Just before the Pennsylvania Primary, the race was seen, by most pollsters, as "tightened". Generally, they showed around a 52% to 48% advantage; Clinton over Obama. On the day of the primary, the exit polls showed a near similar tightened spread. Then, when the votes were counted, the polls were clearly shown to be wrong. Instead, it is as if the margin of error was added to Hillary's advantage and equally subtracted from Obama poll numbers in order to get the right answer. That's how far off things were.
The pollsters have definitely got a problem. At best, they just think that Obama supporters are more enthusiastic and, therefore, want to express themselves more freely to the pollsters. Others say that there is a dark side, a more sinister problem, that involves whites not wanting to admit that they didn't or won't vote for Obama. The fact is, some whites might feel "subliminally" racist if they "say" they didn't vote for the black man. For that reason, they either avoid the pollsters or simply lie to them.

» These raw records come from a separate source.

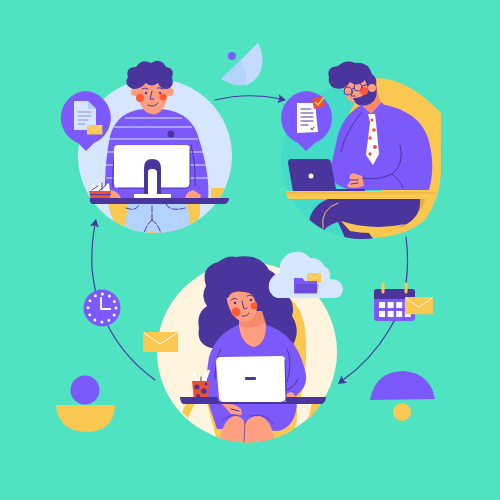
<!DOCTYPE html>
<html lang="en">
<head>
<meta charset="utf-8">
<title>Remote team workflow</title>
<style>
:root{--mint:#50e3c2;--teal:#45dbc9;--violet:#7b59fb;--indigo:#4a359d;--line:#4a37a5;--ice:#d6e6ff;--sky:#b3d2fd;--yellow:#fac750;--amber:#eeb03c;--cream:#fff4de;--skin:#ff9f80;--skin-dark:#f58a6c;--blush:#ff5a38;--red:#ed5130;--white:#fff}
html,body{margin:0;width:500px;height:500px;overflow:hidden;background:var(--mint)}
svg{display:block}
.violet{fill:var(--violet)}.indigo{fill:var(--indigo)}.ice{fill:var(--ice)}.sky{fill:var(--sky)}
.yellow{fill:var(--yellow)}.amber{fill:var(--amber)}.cream{fill:var(--cream)}.skin{fill:var(--skin)}
.skin-dark{fill:var(--skin-dark)}.blush{fill:var(--blush)}.red{fill:var(--red)}.white{fill:var(--white)}.teal{fill:var(--teal)}
.ink{fill:none;stroke:var(--line);stroke-width:1;stroke-linecap:round;stroke-linejoin:round}
.flow{fill:none;stroke:var(--line);stroke-width:1.2;stroke-linecap:round}
.pale{fill:none;stroke:var(--ice);stroke-width:1}
.fold{fill:none;stroke:var(--white);stroke-width:1;stroke-linejoin:round}
</style>
</head>
<body>
<svg width="500" height="500" viewBox="0 0 500 500" role="img" aria-label="Three people working at computers, linked by arrows with file, clock, calendar and mail icons">
<defs>
  <clipPath id="clip-one"><path d="M70 50H240V156H232A77 77 0 0 1 78 156H70Z"/></clipPath>
  <clipPath id="clip-two"><path d="M270 40H460V160H443A81 79 0 0 1 281 160H270Z"/></clipPath>
  <clipPath id="clip-three"><path d="M150 240H350V352H338A90 90 0 0 1 157 352H150Z"/></clipPath>
  <g id="arrow-head"><path class="indigo" d="M0 0L-8 -4.500L-6.500 0L-8 4.500Z"/></g>
  <g id="envelope"><rect class="yellow" width="35" height="20" rx="1"/><path class="fold" d="M1 1L17 12L34 1"/></g>
</defs>

<rect width="500" height="500" fill="#50e3c2"/>

<g id="corner-shapes">
  <path class="sky" d="M221 79L258 43Q267 61 258 76Q244 93 221 79Z"/>
  <path class="ice" d="M240 61L258 43Q267 61 258 76Q253 83 245 86Q249 73 240 61Z" opacity=".45"/>
  <circle class="violet" cx="232" cy="56" r="4"/>
  <circle class="violet" cx="85" cy="390" r="14.500"/>
  <path class="yellow" d="M56 405H115Q114 432 86 432Q58 431 56 405Z"/>
  <path class="violet" d="M370 400Q375 371 404 371Q430 373 435 399Z"/>
  <circle class="yellow" cx="402" cy="412" r="9"/>
</g>

<g id="flow-arrows">
  <path class="flow" d="M215 100Q248 92 281 99"/>
  <use href="#arrow-head" transform="translate(286 100) rotate(10)"/>
  <path class="flow" d="M406 237Q413 292 389 330Q371 360 343 380"/>
  <use href="#arrow-head" transform="translate(338 384) rotate(143)"/>
  <path class="flow" d="M155 380Q98 338 92 268Q91 246 95 224"/>
  <use href="#arrow-head" transform="translate(96 219) rotate(-78)"/>
</g>

<g id="worker-desktop">
  <circle class="ice" cx="155" cy="156" r="77"/>
  <g clip-path="url(#clip-one)">
    <path class="yellow" d="M108 203H200V214Q195 229 186 236H126Q112 226 108 203Z"/>
    <path class="sky" d="M128 203H186Q192 219 188 238H121Q127 220 128 203Z"/>
    <path class="yellow" d="M144 238Q151 224 160 238Z"/>
    <path class="ink" d="M152 206V220M126 208Q137 212 139 204M166 204Q170 212 185 208M152 220Q146 225 144 234M152 220Q159 225 161 234" stroke-dasharray="6 2"/>
    <rect class="yellow" x="211" y="188" width="13" height="12"/>
  </g>
  <path class="violet" d="M144 109Q117 111 110 136Q104 165 105 199H208Q210 174 199 139Q192 112 162 109Z"/>
  <path class="pale" d="M125 118H182M114 127H192M109 139H198M107 152H203M106 165H206M106 178H208"/>
  <circle class="indigo" cx="171" cy="134" r="3.500"/>
  <path class="ink" d="M116 149Q112 165 113 187M191 145Q196 164 195 186"/>
  <path class="skin-dark" d="M144 104H162V110Q154 119 144 110Z"/>
  <path class="skin" d="M137 82H168Q170 111 153 114Q137 113 137 82Z"/>
  <circle class="skin" cx="135" cy="92" r="4"/><circle class="skin" cx="170" cy="92" r="4"/>
  <circle class="blush" cx="140" cy="98" r="4"/><circle class="blush" cx="163" cy="97" r="3.500"/>
  <path class="indigo" d="M133 89Q123 85 128 77Q125 67 136 67Q142 58 151 63Q161 57 166 67Q175 68 172 77Q175 87 167 89Q160 89 158 83Q151 88 146 83Q141 89 133 89Z"/>
  <path class="ink" d="M142 89Q145 87 148 89M157 88Q160 87 163 89M152 91L150 99L154 99M148 105Q154 108 158 103"/>
  <circle class="indigo" cx="146" cy="93" r="1.200"/><circle class="indigo" cx="160" cy="93" r="1.200"/>
  <path class="skin" d="M185 198Q186 192 193 190L201 195L199 200H185Z"/>
  <path class="skin" d="M108 191Q115 188 121 198H106Z"/>
  <rect class="white" x="114" y="145" width="76" height="43" rx="4"/>
  <path class="ink" d="M118 188H186Q190 188 190 184V149"/>
  <path class="indigo" d="M144 198V168Q144 159 152 159Q161 159 161 168V198H157V173Q157 169 152 169Q148 169 148 173V198Z"/>
  <path class="white" d="M148 194V173Q148 169 152 169Q157 169 157 173V194Z"/>
  <rect class="white" x="134" y="194" width="37" height="4" rx="1"/>
  <path class="white" d="M91 192L92 184L97 187L100 182L104 186L109 183L110 192Z"/>
  <path class="ink" d="M92 190L98 186M99 191L106 185M102 183V190" stroke-width=".7"/>
  <path class="red" d="M89 191H111L109 201H91Z"/><path class="indigo" d="M90 194H111V195H90Z"/>
  <path class="indigo" d="M90 198H229Q229 202 225 204H92Q89 202 90 198Z"/>
</g>

<g id="file-bubble">
  <path class="violet" d="M85 91A27 27 0 0 1 94 143L86 151L78 143A27 27 0 0 1 85 91Z"/>
  <path class="ice" d="M74 101H88L96 109V130H74Z"/><path class="sky" d="M88 101V109H96Z"/>
  <path class="ink" d="M78 112H91M78 116H91M78 120H88M78 124H85" stroke-width=".7" opacity=".5"/>
  <use href="#envelope" transform="translate(87 125) scale(.44 .48)"/>
</g>

<g id="worker-bearded">
  <ellipse class="teal" cx="362" cy="160" rx="81" ry="79"/>
  <path class="yellow" d="M377 78Q409 79 441 113V172Q440 198 425 220Q404 238 366 238Q380 220 390 200L345 150Q338 112 377 78Z"/>
  <path class="amber" d="M420 198L426 198Q418 225 382 233Q408 221 420 198Z"/>
  <g clip-path="url(#clip-two)">
    <path class="indigo" d="M330 198H420Q422 219 400 227L366 229L374 240H346L338 222Q326 225 322 234L309 221Q312 205 330 198Z"/>
    <path class="ink" d="M338 203Q320 209 323 228" style="stroke:var(--yellow)"/>
    <path class="yellow" d="M341 221Q372 231 406 224Q382 237 350 231Z"/>
  </g>
  <path class="violet" d="M363 104Q342 115 337 139L330 171Q331 186 352 190H429Q436 165 428 138Q419 111 381 104Z"/>
  <path class="ink" d="M400 145Q405 164 392 174Q377 181 361 178M392 174Q401 181 403 188M362 112Q345 132 341 152"/>
  <path class="skin-dark" d="M361 96L377 91L382 106L371 115L362 106Z"/>
  <path class="skin" d="M341 85Q347 77 363 76L376 87Q374 101 363 105Q350 104 346 96Z"/>
  <path class="indigo" d="M353 98Q365 99 368 87L376 84Q379 99 370 104Q359 108 355 102Z"/>
  <path class="indigo" d="M329 77Q326 67 338 66Q346 59 355 63Q368 61 372 74Q379 79 375 89L369 91L365 80Q358 88 350 82Q345 91 334 88Q327 84 329 77Z"/>
  <circle class="skin" cx="372" cy="88" r="4"/>
  <circle class="blush" cx="364" cy="91" r="4"/>
  <circle class="ink" cx="348" cy="91" r="4"/><circle class="ink" cx="358" cy="87" r="4"/>
  <path class="ink" d="M352 89L354 88M362 86L370 84M353 91L351 96L355 96M357 100L362 99"/>
  <path class="violet" d="M360 104L371 114L382 102L387 110L375 119L370 115L363 119Z"/>
  <path class="white" d="M368 114H375L376 122L379 154L373 165L366 155L370 122Z"/>
  <g class="red"><circle cx="372" cy="120" r="1.500"/><circle cx="374" cy="130" r="1.800"/><circle cx="370" cy="138" r="1.700"/><circle cx="375" cy="147" r="2"/><circle cx="370" cy="154" r="1.700"/></g>
  <path class="skin" d="M362 176L353 173Q347 176 351 180L347 186Q352 190 364 186Z"/>
  <path class="ink" d="M351 180L358 180M351 184L358 183" stroke-width=".7"/>
  <path class="indigo" d="M291 159H327Q330 159 331 162L336 189H365V192H293L288 163Q288 159 291 159Z"/>
  <circle class="white" cx="311" cy="176" r="2.500"/>
  <path class="yellow" d="M286 191H436V196Q436 199 432 199H290Q286 198 286 191Z"/>
  <path class="amber" d="M286 192H436V194H286Z" opacity=".6"/>
</g>

<g id="approved-bubble">
  <path class="violet" d="M307 91A27 27 0 0 1 315 143L306 151L298 143A27 27 0 0 1 307 91Z"/>
  <path class="white" d="M297 103H315L318 132L297 133Z"/>
  <path class="ink" d="M301 109H311M301 113H313M301 117H313M301 121H313M301 125H308M311 128L312 130L314 127"/>
  <path class="red" d="M312 99L323 96L325 106L314 109Z"/>
  <path class="fold" d="M315 102L318 105L324 97" style="stroke:var(--yellow);stroke-width:1.6"/>
</g>

<g id="worker-laptop">
  <circle class="cream" cx="247" cy="352" r="90"/>
  <g clip-path="url(#clip-three)">
    <path class="yellow" d="M272 290Q300 296 305 328Q309 362 301 397H276Z"/>
    <path class="yellow" d="M186 403H195L188 418L182 412ZM312 403H320L313 420L307 424Z"/>
    <path class="yellow" d="M207 403H296Q301 426 288 435Q250 452 216 437Z"/>
  </g>
  <path class="indigo" d="M236 257Q260 253 269 270Q281 275 279 290Q297 299 292 316Q302 332 291 348H211Q196 344 199 328Q196 313 207 306Q200 296 206 286Q200 267 218 262Q228 255 236 257Z"/>
  <path class="violet" d="M238 325Q216 334 209 357Q205 379 208 399L222 419H274L299 393Q309 384 305 370Q296 333 264 324Z"/>
  <path class="skin-dark" d="M239 311H262L266 324Q267 343 254 347Q241 344 239 325Z"/>
  <path class="skin" d="M239 324Q247 332 265 323Q267 343 254 347Q241 344 239 324Z"/>
  <path class="skin" d="M226 294Q235 282 251 290L257 304Q257 321 244 322Q229 319 226 294Z"/>
  <path class="indigo" d="M220 299Q221 278 240 277Q258 278 261 298L256 303Q253 291 243 292Q231 290 228 298Z"/>
  <circle class="blush" cx="236" cy="312" r="4.500"/><circle class="blush" cx="254" cy="306" r="3.500"/>
  <path class="ink" d="M231 300Q234 297 237 299M247 296Q250 294 253 296M242 301L244 309L247 308M242 316Q247 317 249 313"/>
  <circle class="indigo" cx="235" cy="303" r="1.300"/><circle class="indigo" cx="251" cy="300" r="1.300"/>
  <path class="ink" d="M221 349Q215 360 215 379M287 349Q293 362 287 382M285 390Q294 389 298 379"/>
  <g clip-path="url(#clip-three)">
    <path class="violet" d="M208 402H297Q296 427 278 431L217 429Z"/>
    <path class="skin" d="M219 445Q222 420 234 416Q246 415 246 432L244 446ZM246 446L244 428Q247 415 260 416Q273 420 275 446Z"/>
    <path class="ink" d="M245 422L244 443M222 421Q229 414 238 415M251 416Q264 412 274 424" opacity=".7"/>
    <path class="skin" d="M222 404Q235 403 241 409L242 415L231 414Z"/>
    <path class="ink" d="M231 409L239 411" stroke-width=".7"/>
  </g>
  <path class="skin" d="M283 399Q285 393 292 392L297 398L294 402H283Z"/>
  <path class="white" d="M221 357L281 356Q285 356 285 360L286 398Q286 402 282 402H224Q220 402 219 398L216 362Q216 357 221 357Z"/>
  <path class="ink" d="M285 360L286 398Q286 402 282 402" stroke-width=".6"/>
  <rect class="indigo" x="245" y="377" width="11" height="3" rx="1"/>
  <path class="fold" d="M197 383L194 373M204 383L209 370" style="stroke-width:2.500"/>
  <path class="ink" d="M201 383V377"/>
  <path class="red" d="M192 381H209L208 400H194Z"/>
  <g class="indigo"><circle cx="197" cy="387" r="2.500"/><circle cx="204" cy="391" r="2.800"/><circle cx="198" cy="396" r="2"/><circle cx="206" cy="384" r="1.500"/></g>
  <path class="indigo" d="M180 397H217L219 402H286V397H326Q326 402 322 404H183Q180 402 180 397Z"/>
</g>

<g id="cloud-storage">
  <path class="ice" d="M277 298Q267 294 269 283Q273 273 280 273Q278 260 288 254Q302 248 310 258Q320 257 325 267Q331 269 330 279Q342 279 343 289Q342 298 334 298Z"/>
  <use href="#envelope" transform="translate(307 273) scale(.4 .5)"/>
  <path class="violet" d="M294 278H302L305 281H317V293H294Z"/>
  <path class="indigo" d="M296 284H319L317 294H294Z" opacity=".35"/>
</g>

<g id="clock">
  <circle class="violet" cx="102" cy="308" r="18.500"/>
  <circle cx="102" cy="308" r="14" fill="none" stroke="#fff" stroke-width="3" stroke-linecap="round" stroke-dasharray="0 7.330"/>
  <path class="fold" d="M101 297V309H111" style="stroke-width:1.800"/>
</g>

<use id="mail" href="#envelope" x="143" y="332"/>

<g id="calendar">
  <rect class="violet" x="374" y="289" width="41" height="32" rx="3"/>
  <path class="indigo" d="M377 289H412Q415 289 415 292V299H374V292Q374 289 377 289Z"/>
  <path d="M383 284V292M406 284V292" fill="none" stroke="#fac750" stroke-width="3" stroke-linecap="round"/>
  <path d="M379 305H411M379 314H411" fill="none" stroke="#fff" stroke-width="6" stroke-dasharray="6 2.600"/>
  <use href="#envelope" transform="translate(405 297) scale(.8 .86)"/>
</g>
</svg>
</body>
</html>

Whatever is happening, it is obvious that the polls aren't accurate. Right now, Obama is seen to be leading McCain in most of the head-to-head national polls. Can we really trust that? If it is anything like what was happening in Pennsylvania, Obama is probably "overstated" by the margin of error and McCain equally "understated". If so, those polls are probably really saying that McCain is ahead by a two to three percentage points.